For this is the grat mystery of the Church : it is a community of those who live in this world, a community of sinful, imperfect women and men, who all, without exception, are destined to die ; but at the same time it is an infinitely larger communion of all men and women of good will, a communioin of all people of all times who have sought God and loved God ; and this invisible, heavenly Church, that participates in the love of the Divine Trinity, is also present in this world, it surrounds us and prays for us.
Today is a time for grief. The atrocity is a concrete and terrible act. It calls for justice. However, the day will also come when there will be a time for forgiveness. Forgiveness is not easy. But it is only through forgiveness that grief can be overcome and the interior, painful wounds can be healed.

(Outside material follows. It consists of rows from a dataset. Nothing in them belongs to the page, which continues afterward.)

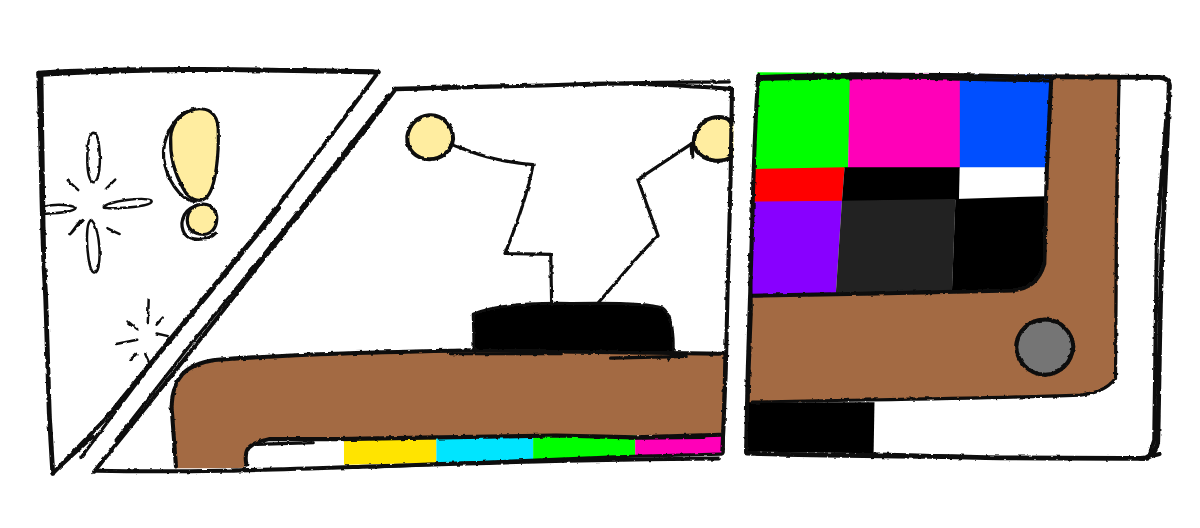
<!DOCTYPE html>
<html lang="en">
<head>
<meta charset="utf-8">
<title>Television comic strip</title>
<style>
:root{
  --paper:#ffffff;--ink:#0a0a0a;--black:#000000;--cream:#ffeda0;--wood:#a36a43;--knob:#757575;
  --yellow:#ffe400;--cyan:#00e5ff;--green:#00ff00;--magenta:#ff00b8;--blue:#004fff;
  --red:#ff0000;--violet:#8800ff;--charcoal:#222222;
}
html,body{margin:0;padding:0;background:var(--paper);overflow:hidden}
.strip{display:block;width:1200px;height:528px;background:var(--paper)}
.ink{fill:none;stroke:var(--ink);stroke-width:4.6;stroke-linecap:round;stroke-linejoin:round}
.bold{stroke-width:5.4}
.mid{stroke-width:3.6}
.fine{stroke-width:2.8}
.paper{fill:var(--paper)}.black{fill:var(--black)}.cream{fill:var(--cream)}.wood{fill:var(--wood)}.knob{fill:var(--knob)}
.yellow{fill:var(--yellow)}.cyan{fill:var(--cyan)}.green{fill:var(--green)}.magenta{fill:var(--magenta)}
.blue{fill:var(--blue)}.red{fill:var(--red)}.violet{fill:var(--violet)}.charcoal{fill:var(--charcoal)}
</style>
</head>
<body>
<svg class="strip" viewBox="0 0 1364 600" preserveAspectRatio="none" role="img" aria-label="Three comic panels: a sparkle and exclamation mark, the top of a television with antennae, and a corner of its screen">
  <defs>
    <filter id="pencil" filterUnits="userSpaceOnUse" x="0" y="0" width="1364" height="600">
      <feTurbulence type="fractalNoise" baseFrequency=".16" numOctaves="2" seed="6" result="grain"/>
      <feDisplacementMap in="SourceGraphic" in2="grain" scale="3.2" xChannelSelector="R" yChannelSelector="G"/>
    </filter>
    <clipPath id="antenna-panel-clip"><path d="M450 100L834 98V178L822 518L108 536Z"/></clipPath>
  </defs>

  <g id="panel-surprise">
    <g id="exclamation">
      <path class="paper" d="M212 126C194 134 184 160 186 178C188 200 200 222 216 228L232 226L228 124Z"/>
      <path class="paper" d="M224 234C208 238 204 252 208 264C212 274 234 274 240 268Z"/>
      <path class="cream" d="M222 124C236 122 247 128 248 146C249 172 246 214 234 225C226 231 214 226 208 214C198 196 193 176 194 156C195 140 206 127 222 124Z"/>
      <ellipse class="cream" cx="230" cy="249" rx="17" ry="17"/>
      <g filter="url(#pencil)">
        <path class="ink mid" d="M222 124C236 122 247 128 248 146C249 172 246 214 234 225C226 231 214 226 208 214C198 196 193 176 194 156C195 140 206 127 222 124Z"/>
        <path class="ink mid" d="M218 125C196 131 184 160 186 180C189 202 204 228 222 229"/>
        <path class="ink mid" d="M231 232C243 232 248 243 246 253C244 263 236 268 228 266C217 265 212 257 213 248C214 239 221 232 231 232Z"/>
        <path class="ink mid" d="M222 234C206 240 204 256 210 266C217 275 238 273 245 265"/>
      </g>
    </g>
    <g id="sparkles" filter="url(#pencil)">
      <path class="ink fine" d="M105 151C98 156 97 198 104 206C111 212 115 192 113 170C112 158 110 150 105 151Z"/>
      <path class="ink fine" d="M104 250C97 252 98 282 102 301C105 313 110 312 112 303C115 286 112 258 104 250Z"/>
      <path class="ink fine" d="M118 235C124 229 164 223 172 228C177 234 138 238 118 236Z"/>
      <path class="ink fine" d="M50 235C64 231 82 233 86 236C85 241 65 242 50 243"/>
      <path class="ink fine" d="M77 205L89 216M131 204L121 214M91 251L80 266M121 259L136 266M94 250L82 264"/>
      <path class="ink fine" d="M169 341L168 367M145 365L156 374M132 391L156 386M148 409L155 402M185 361L178 369M178 379L191 382M165 402L169 411"/>
    </g>
    <g id="surprise-frame" filter="url(#pencil)">
      <path class="ink bold" d="M44 83C120 78 190 79 260 79L430 82"/>
      <path class="ink" d="M48 85C130 80 230 77 424 81"/>
      <path class="ink bold" d="M44 83C47 160 47 230 50 302L52 340L56 470L60 538"/>
      <path class="ink" d="M47 86L50 300"/>
      <path class="ink" d="M430 82C380 150 330 215 290 268C230 340 165 420 120 476L60 538"/>
      <path class="ink mid" d="M318 236L238 334L167 420L92 520M60 538L106 496"/>
    </g>
  </g>

  <g id="panel-antenna">
    <g clip-path="url(#antenna-panel-clip)">
      <path class="wood" d="M199 532L196 458C197 428 212 412 248 408C340 402 440 400 540 398L825 401L822 494L620 496L320 498C288 499 279 506 278 532Z"/>
      <g id="screen-bars">
        <path class="paper" d="M279 532C279 508 284 502 304 500L391 500V528Z"/>
        <path class="yellow" d="M391 499L496 497V526L391 528Z"/>
        <path class="cyan" d="M496 497L606 496V523L496 526Z"/>
        <path class="green" d="M606 494L722 495V519L606 523Z"/>
        <path class="magenta" d="M722 497L822 494L820 516L722 518Z"/>
      </g>
      <circle class="cream" cx="488" cy="156" r="25"/>
      <circle class="cream" cx="815" cy="158" r="26"/>
      <path class="black" d="M537 400L539 356C562 347 604 344 650 344C700 344 740 346 753 350C763 356 766 374 766 402Z"/>
    </g>
    <g filter="url(#pencil)">
      <path class="ink mid" d="M513 164C540 175 565 184 606 187C600 218 588 254 574 288L626 289L627 344"/>
      <path class="ink mid" d="M788 162L725 204L748 268C724 290 704 318 680 344"/>
      <path class="ink" d="M488 131C504 130 515 144 515 158C513 172 502 181 488 181C474 181 462 171 463 155C465 142 474 132 488 131Z"/>
      <path class="ink" d="M832 138C818 128 798 134 793 148C788 154 787 164 792 172C800 182 818 187 832 178M786 164L787 178"/>
      <path class="ink" d="M200 530L195 462C196 430 210 414 244 409C340 402 440 400 540 398L822 402"/>
      <path class="ink mid" d="M512 402L638 402M694 407L780 405M539 398L538 357C562 347 604 344 650 345C700 344 740 346 753 350C763 357 766 376 765 402L760 408"/>
      <path class="ink" d="M280 528C277 510 282 504 306 499L384 499L500 497L632 495L722 497L820 494"/>
      <path class="ink mid" d="M292 505L356 503M716 498L800 497"/>
    </g>
    <g id="antenna-frame" filter="url(#pencil)">
      <path class="ink" d="M448 101C540 99 590 98 650 96C710 93 770 97 832 101"/>
      <path class="ink mid" d="M452 102L560 98M664 97C730 92 780 94 829 93"/>
      <path class="ink" d="M832 101C831 200 829 270 827 330L825 420L821 515"/>
      <path class="ink mid" d="M824 402L822 514"/>
      <path class="ink" d="M450 101C400 168 340 244 290 306C230 384 160 470 107 536"/>
      <path class="ink mid" d="M442 108L330 252L214 395L132 500"/>
      <path class="ink" d="M110 535C220 537 300 534 420 530C520 527 650 522 817 521"/>
      <path class="ink mid" d="M420 531L560 525L700 519L820 516"/>
    </g>
  </g>

  <g id="panel-corner">
    <path class="wood" d="M1195 85H1273L1269 430C1260 441 1248 447 1232 449C1120 453 980 455 850 458L853 334L1140 328L1184 300Z"/>
    <g id="test-card">
      <path class="green" d="M861 82L967 83L964 191L857 193Z"/>
      <path class="magenta" d="M966 83L1092 84V191H964Z"/>
      <path class="blue" d="M1091 85L1196 85L1189 191H1091Z"/>
      <path class="red" d="M857 192L960 190L957 229L855 230Z"/>
      <path class="black" d="M960 190H1091V227L957 229Z"/>
      <path class="paper" d="M1091 190L1188 190L1185 223L1090 227Z"/>
      <path class="violet" d="M855 229L957 228L950 335L852 338Z"/>
      <path class="charcoal" d="M957 228L1086 226L1082 333L950 335Z"/>
      <path class="black" d="M1086 226L1188 223L1187 300C1183 319 1172 327 1155 329L1082 332Z"/>
    </g>
    <path class="black" d="M847 457L994 457L993 515L847 513Z"/>
    <circle class="knob" cx="1187" cy="394" r="32"/>
    <g filter="url(#pencil)">
      <path class="ink" d="M1195 88L1190 190L1187 300C1181 320 1170 328 1150 330C1060 332 950 335 855 336"/>
      <path class="ink mid" d="M1272 88L1269 240L1268 430C1258 442 1246 447 1228 449C1110 453 1000 454 855 457"/>
      <path class="ink" d="M1188 363C1206 363 1219 378 1220 394C1218 412 1206 425 1188 426C1169 425 1156 411 1155 394C1156 376 1170 363 1188 363Z"/>
    </g>
    <g id="corner-frame" filter="url(#pencil)">
      <path class="ink bold" d="M862 88C960 84 1060 85 1150 87L1318 88C1326 89 1330 92 1329 100"/>
      <path class="ink mid" d="M862 90L1000 88L1194 92M966 84L1100 86"/>
      <path class="ink bold" d="M1329 98C1327 150 1325 200 1322 260C1318 340 1318 420 1316 502C1314 514 1308 521 1296 521"/>
      <path class="ink" d="M1326 130L1315 270L1312 500L1306 519L1318 516"/>
      <path class="ink bold" d="M1304 521C1240 520 1180 521 1120 520C1040 517 950 519 849 515"/>
      <path class="ink mid" d="M860 516L1000 516L1110 519"/>
      <path class="ink" d="M862 86C857 150 856 220 854 290L850 420L848 514"/>
      <path class="ink mid" d="M852 290L854 350L850 460"/>
    </g>
  </g>
</svg>
</body>
</html>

The massacre in the Church of Our Lady of Salvation calls not only for solidarity and humanitarian aid, but above all for effective political action, above all in Irak, but also in those countries, including Norway, that are responsible for the desperate situation that Irak is in. I doubt whether any one present here in the Church of St. Joseph tonight is able to provide a solution to the terrible situation in which the people of Irak has to endure. A solution belongs to the future, but nevertheless we who are Christians, joining our voices to that of the author of Psalm 130, are able to say, with hope and confidence in God,
« Out of the depths I cry to you, O Lord ; Lord, hear my voice !
Let your ears be attentive to my voice in supplication :
If you, O Lord, mark iniquities, Lord, who can stand ?
But with you is forgiveness, that you med be revered.
I trust in the Lord : my soul trusts in his word.
My soul waits for the Lord, more than sentinels wait for the dawn.
For with the Lord is kindness and with hi mis pleneteous redemption. »
In the name of the Father, the Son, and the Holy Spirit.